Pictures paired with source code
▼
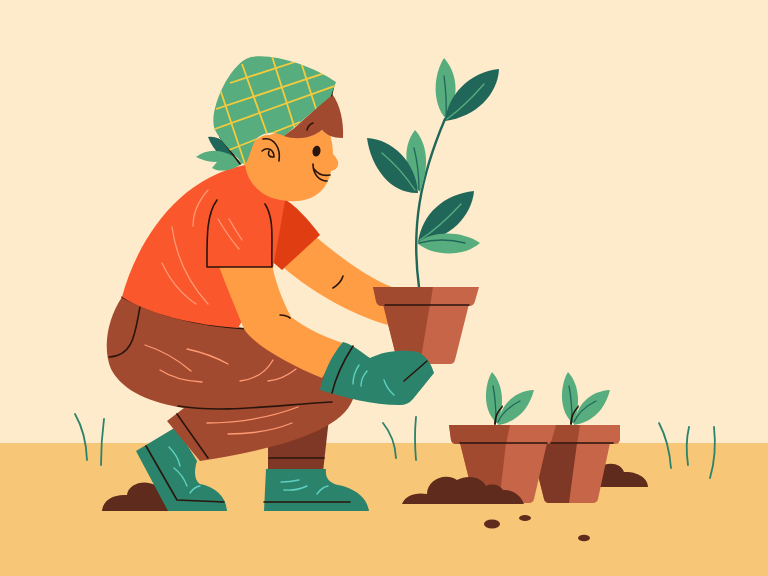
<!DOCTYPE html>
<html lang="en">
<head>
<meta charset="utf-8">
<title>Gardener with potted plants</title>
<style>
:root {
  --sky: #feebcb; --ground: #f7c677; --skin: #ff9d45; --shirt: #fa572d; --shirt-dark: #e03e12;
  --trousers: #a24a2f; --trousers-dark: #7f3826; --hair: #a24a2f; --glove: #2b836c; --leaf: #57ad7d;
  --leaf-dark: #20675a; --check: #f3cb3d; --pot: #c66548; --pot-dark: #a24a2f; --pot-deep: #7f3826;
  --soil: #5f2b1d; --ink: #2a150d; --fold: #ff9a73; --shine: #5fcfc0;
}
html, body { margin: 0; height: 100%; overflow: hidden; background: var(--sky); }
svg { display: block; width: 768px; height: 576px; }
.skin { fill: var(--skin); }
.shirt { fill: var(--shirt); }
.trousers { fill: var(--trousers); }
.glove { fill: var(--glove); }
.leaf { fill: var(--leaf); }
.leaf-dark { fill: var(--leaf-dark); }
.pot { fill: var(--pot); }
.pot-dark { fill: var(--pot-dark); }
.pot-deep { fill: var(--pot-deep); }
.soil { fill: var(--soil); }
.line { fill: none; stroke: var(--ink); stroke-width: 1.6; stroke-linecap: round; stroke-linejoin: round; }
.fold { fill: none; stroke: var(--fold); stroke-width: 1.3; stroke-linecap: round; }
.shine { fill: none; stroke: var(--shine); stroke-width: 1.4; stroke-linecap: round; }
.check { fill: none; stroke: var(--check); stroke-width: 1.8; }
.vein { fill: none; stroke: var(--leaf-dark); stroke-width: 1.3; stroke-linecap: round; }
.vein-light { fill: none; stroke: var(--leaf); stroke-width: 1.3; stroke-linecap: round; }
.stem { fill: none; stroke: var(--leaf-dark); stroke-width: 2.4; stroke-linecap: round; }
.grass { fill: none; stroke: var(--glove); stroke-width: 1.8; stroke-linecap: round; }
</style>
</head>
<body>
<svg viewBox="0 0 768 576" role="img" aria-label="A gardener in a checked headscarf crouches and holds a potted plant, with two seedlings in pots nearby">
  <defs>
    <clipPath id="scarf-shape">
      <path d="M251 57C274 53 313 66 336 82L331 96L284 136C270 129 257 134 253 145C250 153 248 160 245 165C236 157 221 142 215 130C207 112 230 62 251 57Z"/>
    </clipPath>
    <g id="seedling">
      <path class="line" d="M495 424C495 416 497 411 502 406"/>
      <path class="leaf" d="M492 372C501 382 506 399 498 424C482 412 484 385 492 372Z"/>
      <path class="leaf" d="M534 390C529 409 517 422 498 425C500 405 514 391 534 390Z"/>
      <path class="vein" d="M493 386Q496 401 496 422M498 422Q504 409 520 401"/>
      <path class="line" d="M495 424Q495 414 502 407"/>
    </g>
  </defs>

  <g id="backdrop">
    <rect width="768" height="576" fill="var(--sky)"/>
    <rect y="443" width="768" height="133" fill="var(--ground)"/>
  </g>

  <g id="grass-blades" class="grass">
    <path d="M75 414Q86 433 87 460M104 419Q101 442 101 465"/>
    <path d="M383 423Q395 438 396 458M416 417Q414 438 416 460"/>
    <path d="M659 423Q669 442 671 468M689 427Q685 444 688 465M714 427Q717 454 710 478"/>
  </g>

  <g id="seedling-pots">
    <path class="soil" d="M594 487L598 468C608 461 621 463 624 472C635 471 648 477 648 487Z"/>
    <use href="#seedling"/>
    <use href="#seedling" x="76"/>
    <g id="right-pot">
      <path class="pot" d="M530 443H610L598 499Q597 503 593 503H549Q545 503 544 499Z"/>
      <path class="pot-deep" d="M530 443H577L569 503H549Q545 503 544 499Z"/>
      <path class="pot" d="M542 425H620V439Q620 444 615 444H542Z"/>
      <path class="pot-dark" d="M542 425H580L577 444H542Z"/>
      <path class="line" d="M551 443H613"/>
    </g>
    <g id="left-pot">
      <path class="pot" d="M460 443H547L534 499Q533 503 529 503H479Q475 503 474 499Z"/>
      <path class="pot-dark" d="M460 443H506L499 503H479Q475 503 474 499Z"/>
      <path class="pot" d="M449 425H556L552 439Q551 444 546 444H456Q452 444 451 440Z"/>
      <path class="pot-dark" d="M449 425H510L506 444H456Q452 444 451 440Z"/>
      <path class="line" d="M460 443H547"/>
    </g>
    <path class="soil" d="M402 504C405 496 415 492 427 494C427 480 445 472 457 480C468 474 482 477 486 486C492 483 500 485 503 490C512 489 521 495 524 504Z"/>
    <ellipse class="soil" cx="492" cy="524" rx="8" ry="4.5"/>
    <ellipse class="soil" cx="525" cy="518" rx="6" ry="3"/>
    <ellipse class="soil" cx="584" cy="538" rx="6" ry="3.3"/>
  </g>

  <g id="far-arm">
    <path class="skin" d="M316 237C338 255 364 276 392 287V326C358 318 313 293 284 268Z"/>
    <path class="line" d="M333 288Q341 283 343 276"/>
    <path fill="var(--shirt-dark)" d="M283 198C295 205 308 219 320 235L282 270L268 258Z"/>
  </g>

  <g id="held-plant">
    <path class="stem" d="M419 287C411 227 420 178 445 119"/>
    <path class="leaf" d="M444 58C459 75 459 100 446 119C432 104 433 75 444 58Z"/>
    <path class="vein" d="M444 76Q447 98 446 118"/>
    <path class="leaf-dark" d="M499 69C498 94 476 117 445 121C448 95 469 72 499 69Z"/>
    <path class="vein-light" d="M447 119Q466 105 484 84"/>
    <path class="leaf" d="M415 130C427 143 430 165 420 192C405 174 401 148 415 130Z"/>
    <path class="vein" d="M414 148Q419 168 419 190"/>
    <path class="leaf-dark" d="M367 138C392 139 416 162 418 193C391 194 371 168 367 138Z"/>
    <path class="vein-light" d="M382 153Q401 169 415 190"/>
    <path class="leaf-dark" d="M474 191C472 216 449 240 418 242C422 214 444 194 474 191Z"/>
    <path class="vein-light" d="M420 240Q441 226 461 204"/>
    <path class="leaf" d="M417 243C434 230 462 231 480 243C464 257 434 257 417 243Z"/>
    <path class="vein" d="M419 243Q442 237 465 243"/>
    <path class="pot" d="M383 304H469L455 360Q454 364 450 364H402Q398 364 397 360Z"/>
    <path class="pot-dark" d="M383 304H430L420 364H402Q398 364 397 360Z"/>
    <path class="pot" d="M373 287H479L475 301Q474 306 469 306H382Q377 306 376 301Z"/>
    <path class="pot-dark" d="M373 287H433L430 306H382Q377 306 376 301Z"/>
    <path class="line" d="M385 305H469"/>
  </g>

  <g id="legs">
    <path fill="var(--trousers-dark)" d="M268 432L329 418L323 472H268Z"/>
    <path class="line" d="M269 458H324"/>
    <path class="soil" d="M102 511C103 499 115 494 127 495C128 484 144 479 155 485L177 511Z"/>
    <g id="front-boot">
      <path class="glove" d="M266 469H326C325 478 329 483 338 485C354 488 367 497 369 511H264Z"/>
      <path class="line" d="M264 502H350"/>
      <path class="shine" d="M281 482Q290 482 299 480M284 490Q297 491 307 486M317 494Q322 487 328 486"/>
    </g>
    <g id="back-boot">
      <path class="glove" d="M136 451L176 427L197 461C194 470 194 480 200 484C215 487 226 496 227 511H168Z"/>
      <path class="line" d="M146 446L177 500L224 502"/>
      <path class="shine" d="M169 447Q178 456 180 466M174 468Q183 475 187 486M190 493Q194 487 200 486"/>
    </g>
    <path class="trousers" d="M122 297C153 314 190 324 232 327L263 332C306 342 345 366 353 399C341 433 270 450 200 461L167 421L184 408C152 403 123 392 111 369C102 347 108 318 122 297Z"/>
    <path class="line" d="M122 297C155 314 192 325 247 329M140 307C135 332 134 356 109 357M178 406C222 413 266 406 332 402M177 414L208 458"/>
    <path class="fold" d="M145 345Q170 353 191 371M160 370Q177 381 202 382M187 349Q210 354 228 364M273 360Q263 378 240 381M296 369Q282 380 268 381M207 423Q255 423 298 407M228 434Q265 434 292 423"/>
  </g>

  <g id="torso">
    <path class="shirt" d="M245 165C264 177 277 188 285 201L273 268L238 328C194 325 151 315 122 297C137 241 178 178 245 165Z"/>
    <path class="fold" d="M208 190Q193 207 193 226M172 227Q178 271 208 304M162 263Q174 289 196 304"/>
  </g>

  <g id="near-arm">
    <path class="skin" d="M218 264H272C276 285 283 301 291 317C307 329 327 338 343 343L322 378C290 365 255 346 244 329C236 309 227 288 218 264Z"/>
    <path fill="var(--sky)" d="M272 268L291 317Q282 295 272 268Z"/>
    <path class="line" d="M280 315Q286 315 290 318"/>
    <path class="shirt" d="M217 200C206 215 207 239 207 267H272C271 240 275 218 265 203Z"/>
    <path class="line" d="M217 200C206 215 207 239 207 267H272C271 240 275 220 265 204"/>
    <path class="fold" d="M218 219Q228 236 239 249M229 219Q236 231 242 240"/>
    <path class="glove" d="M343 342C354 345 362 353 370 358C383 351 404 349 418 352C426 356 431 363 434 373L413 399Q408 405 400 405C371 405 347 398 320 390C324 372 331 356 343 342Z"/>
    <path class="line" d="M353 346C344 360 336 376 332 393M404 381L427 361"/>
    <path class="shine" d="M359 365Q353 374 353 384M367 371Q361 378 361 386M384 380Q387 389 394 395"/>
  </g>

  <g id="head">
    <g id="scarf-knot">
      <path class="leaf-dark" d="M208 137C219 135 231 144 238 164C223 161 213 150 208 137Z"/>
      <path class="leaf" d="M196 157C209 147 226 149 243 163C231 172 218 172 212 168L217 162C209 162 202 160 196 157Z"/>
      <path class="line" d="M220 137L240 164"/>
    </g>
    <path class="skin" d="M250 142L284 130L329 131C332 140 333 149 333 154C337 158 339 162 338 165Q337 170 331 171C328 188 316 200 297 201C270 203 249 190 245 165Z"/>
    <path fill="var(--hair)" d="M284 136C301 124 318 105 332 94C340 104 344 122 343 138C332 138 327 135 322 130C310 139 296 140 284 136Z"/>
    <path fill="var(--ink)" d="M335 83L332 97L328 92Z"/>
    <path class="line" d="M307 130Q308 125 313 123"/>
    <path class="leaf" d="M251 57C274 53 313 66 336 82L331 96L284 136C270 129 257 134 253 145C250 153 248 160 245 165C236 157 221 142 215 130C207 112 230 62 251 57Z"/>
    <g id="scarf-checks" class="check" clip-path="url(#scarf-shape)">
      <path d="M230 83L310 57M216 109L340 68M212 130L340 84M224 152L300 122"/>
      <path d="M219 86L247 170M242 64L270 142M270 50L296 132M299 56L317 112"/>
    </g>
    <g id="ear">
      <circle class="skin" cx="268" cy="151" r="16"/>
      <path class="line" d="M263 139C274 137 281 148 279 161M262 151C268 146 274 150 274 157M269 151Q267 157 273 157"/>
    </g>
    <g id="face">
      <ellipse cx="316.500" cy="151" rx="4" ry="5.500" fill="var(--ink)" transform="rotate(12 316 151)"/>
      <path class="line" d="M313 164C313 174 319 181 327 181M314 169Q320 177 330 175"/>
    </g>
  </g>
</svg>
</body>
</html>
▲
▼
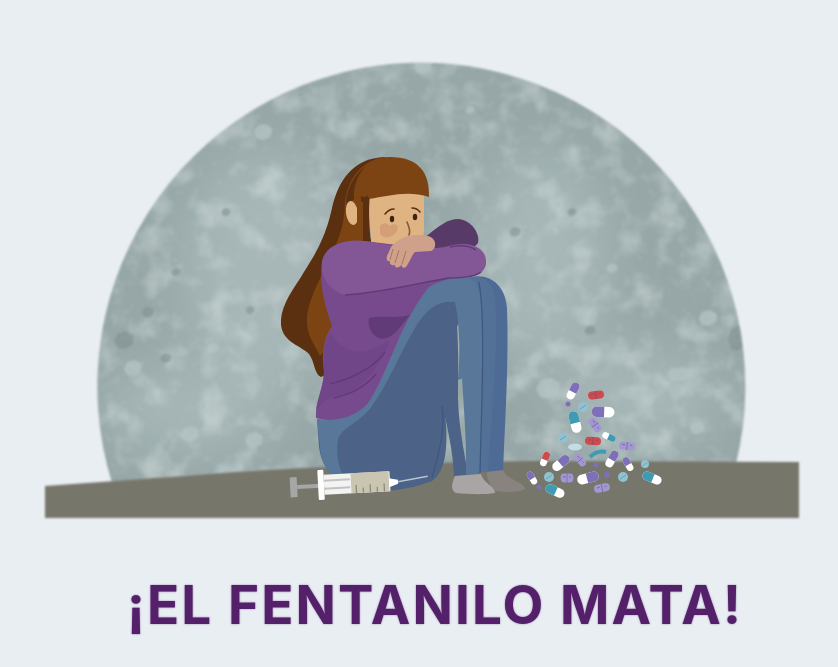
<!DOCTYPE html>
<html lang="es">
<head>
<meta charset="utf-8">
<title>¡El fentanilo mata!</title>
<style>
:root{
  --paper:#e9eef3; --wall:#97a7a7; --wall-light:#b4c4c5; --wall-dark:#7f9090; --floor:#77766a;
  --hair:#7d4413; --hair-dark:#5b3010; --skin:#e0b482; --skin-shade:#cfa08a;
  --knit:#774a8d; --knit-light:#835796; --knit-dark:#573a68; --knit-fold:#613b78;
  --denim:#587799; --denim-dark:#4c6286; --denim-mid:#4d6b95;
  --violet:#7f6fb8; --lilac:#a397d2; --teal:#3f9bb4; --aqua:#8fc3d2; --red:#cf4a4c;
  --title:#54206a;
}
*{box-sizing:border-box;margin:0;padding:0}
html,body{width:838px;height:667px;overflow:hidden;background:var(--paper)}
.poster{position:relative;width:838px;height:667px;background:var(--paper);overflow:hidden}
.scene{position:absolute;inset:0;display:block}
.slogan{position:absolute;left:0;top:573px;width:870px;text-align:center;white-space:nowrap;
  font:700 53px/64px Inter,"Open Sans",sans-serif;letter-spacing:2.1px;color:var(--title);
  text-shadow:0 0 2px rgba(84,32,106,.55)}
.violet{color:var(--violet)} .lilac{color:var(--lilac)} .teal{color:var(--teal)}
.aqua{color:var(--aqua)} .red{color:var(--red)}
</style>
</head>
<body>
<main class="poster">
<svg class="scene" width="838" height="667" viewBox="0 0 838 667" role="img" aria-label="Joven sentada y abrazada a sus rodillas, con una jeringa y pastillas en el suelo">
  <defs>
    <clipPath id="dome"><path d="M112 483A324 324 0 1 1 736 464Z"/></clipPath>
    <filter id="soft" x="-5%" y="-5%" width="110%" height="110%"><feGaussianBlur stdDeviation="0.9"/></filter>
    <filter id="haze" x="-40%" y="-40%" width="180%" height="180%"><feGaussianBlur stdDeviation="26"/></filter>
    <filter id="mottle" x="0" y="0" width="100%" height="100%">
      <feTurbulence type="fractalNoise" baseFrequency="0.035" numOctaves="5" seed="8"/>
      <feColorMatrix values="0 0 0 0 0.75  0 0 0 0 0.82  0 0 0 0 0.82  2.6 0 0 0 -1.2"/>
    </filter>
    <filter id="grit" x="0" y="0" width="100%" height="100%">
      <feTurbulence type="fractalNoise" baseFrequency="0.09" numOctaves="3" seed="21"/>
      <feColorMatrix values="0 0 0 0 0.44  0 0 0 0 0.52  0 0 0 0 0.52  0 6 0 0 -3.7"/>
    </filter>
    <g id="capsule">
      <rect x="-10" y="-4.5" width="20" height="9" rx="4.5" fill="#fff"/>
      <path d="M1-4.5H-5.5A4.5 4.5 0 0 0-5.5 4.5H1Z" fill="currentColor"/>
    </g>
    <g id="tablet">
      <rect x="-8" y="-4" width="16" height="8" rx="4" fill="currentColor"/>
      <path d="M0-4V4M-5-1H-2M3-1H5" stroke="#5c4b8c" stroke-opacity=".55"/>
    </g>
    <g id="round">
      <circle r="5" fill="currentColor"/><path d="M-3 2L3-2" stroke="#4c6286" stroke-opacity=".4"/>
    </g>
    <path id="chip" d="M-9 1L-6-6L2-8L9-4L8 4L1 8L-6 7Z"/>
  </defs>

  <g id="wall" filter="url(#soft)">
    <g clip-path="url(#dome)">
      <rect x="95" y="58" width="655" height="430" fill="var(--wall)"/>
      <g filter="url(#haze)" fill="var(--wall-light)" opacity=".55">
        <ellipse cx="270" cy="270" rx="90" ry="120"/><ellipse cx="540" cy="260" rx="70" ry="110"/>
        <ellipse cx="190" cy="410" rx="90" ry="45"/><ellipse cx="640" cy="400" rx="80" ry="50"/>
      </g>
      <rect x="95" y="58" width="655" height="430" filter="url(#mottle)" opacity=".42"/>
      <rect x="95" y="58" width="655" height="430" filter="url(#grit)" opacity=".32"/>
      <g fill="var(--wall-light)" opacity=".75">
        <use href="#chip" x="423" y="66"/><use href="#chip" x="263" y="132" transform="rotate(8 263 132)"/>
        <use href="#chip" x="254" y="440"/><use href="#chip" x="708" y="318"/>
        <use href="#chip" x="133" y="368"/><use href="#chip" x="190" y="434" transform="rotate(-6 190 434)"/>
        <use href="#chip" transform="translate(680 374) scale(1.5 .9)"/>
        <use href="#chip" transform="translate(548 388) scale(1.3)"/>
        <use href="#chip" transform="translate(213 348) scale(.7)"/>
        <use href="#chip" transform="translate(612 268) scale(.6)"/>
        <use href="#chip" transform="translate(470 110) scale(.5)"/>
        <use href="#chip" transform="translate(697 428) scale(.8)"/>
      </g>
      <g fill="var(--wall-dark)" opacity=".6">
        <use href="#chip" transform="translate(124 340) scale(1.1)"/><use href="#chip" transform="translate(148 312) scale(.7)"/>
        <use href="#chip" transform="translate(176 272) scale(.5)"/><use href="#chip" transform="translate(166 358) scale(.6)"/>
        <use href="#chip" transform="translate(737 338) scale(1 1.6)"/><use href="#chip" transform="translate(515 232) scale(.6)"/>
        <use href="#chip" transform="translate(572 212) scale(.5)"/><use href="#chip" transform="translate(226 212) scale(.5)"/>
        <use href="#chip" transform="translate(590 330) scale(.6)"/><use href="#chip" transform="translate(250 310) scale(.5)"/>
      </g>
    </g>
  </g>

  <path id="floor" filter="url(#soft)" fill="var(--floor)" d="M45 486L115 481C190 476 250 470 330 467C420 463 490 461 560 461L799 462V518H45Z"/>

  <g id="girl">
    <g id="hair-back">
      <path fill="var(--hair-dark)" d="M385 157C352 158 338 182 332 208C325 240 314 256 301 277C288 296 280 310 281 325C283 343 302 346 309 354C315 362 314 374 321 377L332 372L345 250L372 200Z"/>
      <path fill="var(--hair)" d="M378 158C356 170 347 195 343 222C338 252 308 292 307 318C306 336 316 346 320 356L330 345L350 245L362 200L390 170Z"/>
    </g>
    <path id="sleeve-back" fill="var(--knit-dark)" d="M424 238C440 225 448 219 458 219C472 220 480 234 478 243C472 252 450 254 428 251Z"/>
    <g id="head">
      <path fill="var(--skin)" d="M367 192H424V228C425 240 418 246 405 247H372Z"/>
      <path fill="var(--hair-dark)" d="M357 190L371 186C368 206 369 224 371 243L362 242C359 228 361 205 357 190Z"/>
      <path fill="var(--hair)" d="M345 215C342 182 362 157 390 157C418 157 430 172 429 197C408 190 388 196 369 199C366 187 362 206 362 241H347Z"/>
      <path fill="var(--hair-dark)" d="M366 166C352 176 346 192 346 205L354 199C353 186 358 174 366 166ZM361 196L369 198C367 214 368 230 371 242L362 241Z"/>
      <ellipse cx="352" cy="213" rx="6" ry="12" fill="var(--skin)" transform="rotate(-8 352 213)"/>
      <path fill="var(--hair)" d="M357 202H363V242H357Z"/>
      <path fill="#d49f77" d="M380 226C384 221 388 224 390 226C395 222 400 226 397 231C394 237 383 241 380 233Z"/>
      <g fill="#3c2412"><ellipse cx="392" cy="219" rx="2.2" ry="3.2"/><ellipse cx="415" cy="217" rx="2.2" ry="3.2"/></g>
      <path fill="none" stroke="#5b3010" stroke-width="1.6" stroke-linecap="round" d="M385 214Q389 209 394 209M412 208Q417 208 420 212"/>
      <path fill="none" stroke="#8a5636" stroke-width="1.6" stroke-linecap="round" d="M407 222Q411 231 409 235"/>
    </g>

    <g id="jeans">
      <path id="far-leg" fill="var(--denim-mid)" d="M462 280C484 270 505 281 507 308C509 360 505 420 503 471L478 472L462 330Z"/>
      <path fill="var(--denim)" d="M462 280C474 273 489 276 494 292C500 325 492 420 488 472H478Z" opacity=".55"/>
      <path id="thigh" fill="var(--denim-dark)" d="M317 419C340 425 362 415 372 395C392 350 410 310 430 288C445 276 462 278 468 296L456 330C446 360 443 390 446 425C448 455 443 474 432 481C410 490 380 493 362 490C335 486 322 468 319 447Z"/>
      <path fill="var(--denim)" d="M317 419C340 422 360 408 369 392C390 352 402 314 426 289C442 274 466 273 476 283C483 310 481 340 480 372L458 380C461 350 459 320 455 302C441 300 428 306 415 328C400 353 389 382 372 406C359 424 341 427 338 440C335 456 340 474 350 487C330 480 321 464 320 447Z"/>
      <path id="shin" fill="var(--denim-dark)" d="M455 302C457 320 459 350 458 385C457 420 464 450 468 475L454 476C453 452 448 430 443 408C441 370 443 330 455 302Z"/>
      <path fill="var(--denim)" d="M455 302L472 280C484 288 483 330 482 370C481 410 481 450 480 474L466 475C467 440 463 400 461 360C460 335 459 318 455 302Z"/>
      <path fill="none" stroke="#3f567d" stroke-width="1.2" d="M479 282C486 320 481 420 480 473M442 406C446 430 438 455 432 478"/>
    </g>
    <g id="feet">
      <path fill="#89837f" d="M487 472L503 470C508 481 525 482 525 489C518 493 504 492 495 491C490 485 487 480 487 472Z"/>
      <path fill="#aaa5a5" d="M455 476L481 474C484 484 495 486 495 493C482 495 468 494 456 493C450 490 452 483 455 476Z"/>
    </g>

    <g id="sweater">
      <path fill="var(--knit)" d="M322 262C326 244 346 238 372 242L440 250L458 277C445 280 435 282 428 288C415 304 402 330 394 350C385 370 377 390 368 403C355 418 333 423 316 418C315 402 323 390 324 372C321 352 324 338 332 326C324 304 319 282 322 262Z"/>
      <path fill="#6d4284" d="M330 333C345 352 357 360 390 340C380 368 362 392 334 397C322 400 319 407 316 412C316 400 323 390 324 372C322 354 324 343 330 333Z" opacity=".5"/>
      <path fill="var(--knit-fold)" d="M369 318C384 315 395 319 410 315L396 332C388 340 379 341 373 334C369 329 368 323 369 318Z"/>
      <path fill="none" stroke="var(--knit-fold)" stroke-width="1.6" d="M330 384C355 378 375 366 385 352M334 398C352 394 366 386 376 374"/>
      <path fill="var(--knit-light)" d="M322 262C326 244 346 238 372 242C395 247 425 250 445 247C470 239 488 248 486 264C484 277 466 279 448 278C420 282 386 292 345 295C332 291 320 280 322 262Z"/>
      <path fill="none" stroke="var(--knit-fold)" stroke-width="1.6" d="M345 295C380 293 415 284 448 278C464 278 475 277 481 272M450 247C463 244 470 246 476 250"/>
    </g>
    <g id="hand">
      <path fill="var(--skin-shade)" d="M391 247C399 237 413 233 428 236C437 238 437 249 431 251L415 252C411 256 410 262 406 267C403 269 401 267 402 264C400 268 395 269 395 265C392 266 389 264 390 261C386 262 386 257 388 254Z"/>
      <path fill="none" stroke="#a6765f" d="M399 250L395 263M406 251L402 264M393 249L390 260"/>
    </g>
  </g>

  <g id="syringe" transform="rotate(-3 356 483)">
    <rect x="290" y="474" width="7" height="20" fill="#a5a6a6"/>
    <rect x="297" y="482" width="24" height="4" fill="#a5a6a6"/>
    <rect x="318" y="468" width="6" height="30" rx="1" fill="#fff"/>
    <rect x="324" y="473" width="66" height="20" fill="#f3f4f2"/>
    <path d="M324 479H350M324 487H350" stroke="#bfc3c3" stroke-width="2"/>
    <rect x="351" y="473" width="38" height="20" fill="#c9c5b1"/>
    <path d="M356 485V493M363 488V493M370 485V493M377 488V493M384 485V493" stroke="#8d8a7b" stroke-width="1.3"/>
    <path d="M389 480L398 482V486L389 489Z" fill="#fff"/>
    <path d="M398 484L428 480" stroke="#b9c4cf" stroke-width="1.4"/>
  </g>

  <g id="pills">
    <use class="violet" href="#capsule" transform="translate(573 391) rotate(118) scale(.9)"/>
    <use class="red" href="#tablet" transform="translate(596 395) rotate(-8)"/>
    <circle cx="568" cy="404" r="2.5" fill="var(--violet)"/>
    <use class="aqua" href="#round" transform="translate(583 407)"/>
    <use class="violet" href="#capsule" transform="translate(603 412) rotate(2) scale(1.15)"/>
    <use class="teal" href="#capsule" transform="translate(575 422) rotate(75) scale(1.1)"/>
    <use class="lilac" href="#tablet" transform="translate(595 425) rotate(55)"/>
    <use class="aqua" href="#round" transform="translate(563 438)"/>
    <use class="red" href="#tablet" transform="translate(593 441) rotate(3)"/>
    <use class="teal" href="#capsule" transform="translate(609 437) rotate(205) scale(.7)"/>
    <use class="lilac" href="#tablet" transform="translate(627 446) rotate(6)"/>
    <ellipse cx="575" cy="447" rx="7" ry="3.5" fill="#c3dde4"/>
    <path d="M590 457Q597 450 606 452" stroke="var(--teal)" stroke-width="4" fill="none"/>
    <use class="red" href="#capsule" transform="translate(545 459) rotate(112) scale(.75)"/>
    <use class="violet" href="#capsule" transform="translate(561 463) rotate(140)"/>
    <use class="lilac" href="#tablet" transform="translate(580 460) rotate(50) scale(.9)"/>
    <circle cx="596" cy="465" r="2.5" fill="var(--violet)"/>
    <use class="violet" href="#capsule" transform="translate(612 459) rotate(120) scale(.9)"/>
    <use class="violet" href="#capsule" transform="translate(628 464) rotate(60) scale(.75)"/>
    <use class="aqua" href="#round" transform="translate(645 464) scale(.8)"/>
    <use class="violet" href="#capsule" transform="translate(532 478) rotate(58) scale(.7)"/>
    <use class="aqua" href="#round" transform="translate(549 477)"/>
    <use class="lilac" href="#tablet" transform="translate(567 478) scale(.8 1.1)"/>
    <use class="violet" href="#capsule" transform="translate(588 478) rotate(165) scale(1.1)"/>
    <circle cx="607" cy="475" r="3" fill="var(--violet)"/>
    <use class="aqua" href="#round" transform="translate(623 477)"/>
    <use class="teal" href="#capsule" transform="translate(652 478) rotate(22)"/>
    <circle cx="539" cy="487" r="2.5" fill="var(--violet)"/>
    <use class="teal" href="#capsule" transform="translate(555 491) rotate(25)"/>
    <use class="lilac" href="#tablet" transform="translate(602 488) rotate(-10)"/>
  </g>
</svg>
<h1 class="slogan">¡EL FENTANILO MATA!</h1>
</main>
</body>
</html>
▲
- _WHAT THE EXERCISE ASKS_: How many lines of these records include the word "grit"? Only the number should be written.

- _RESPONSE TO THE TASK_: 2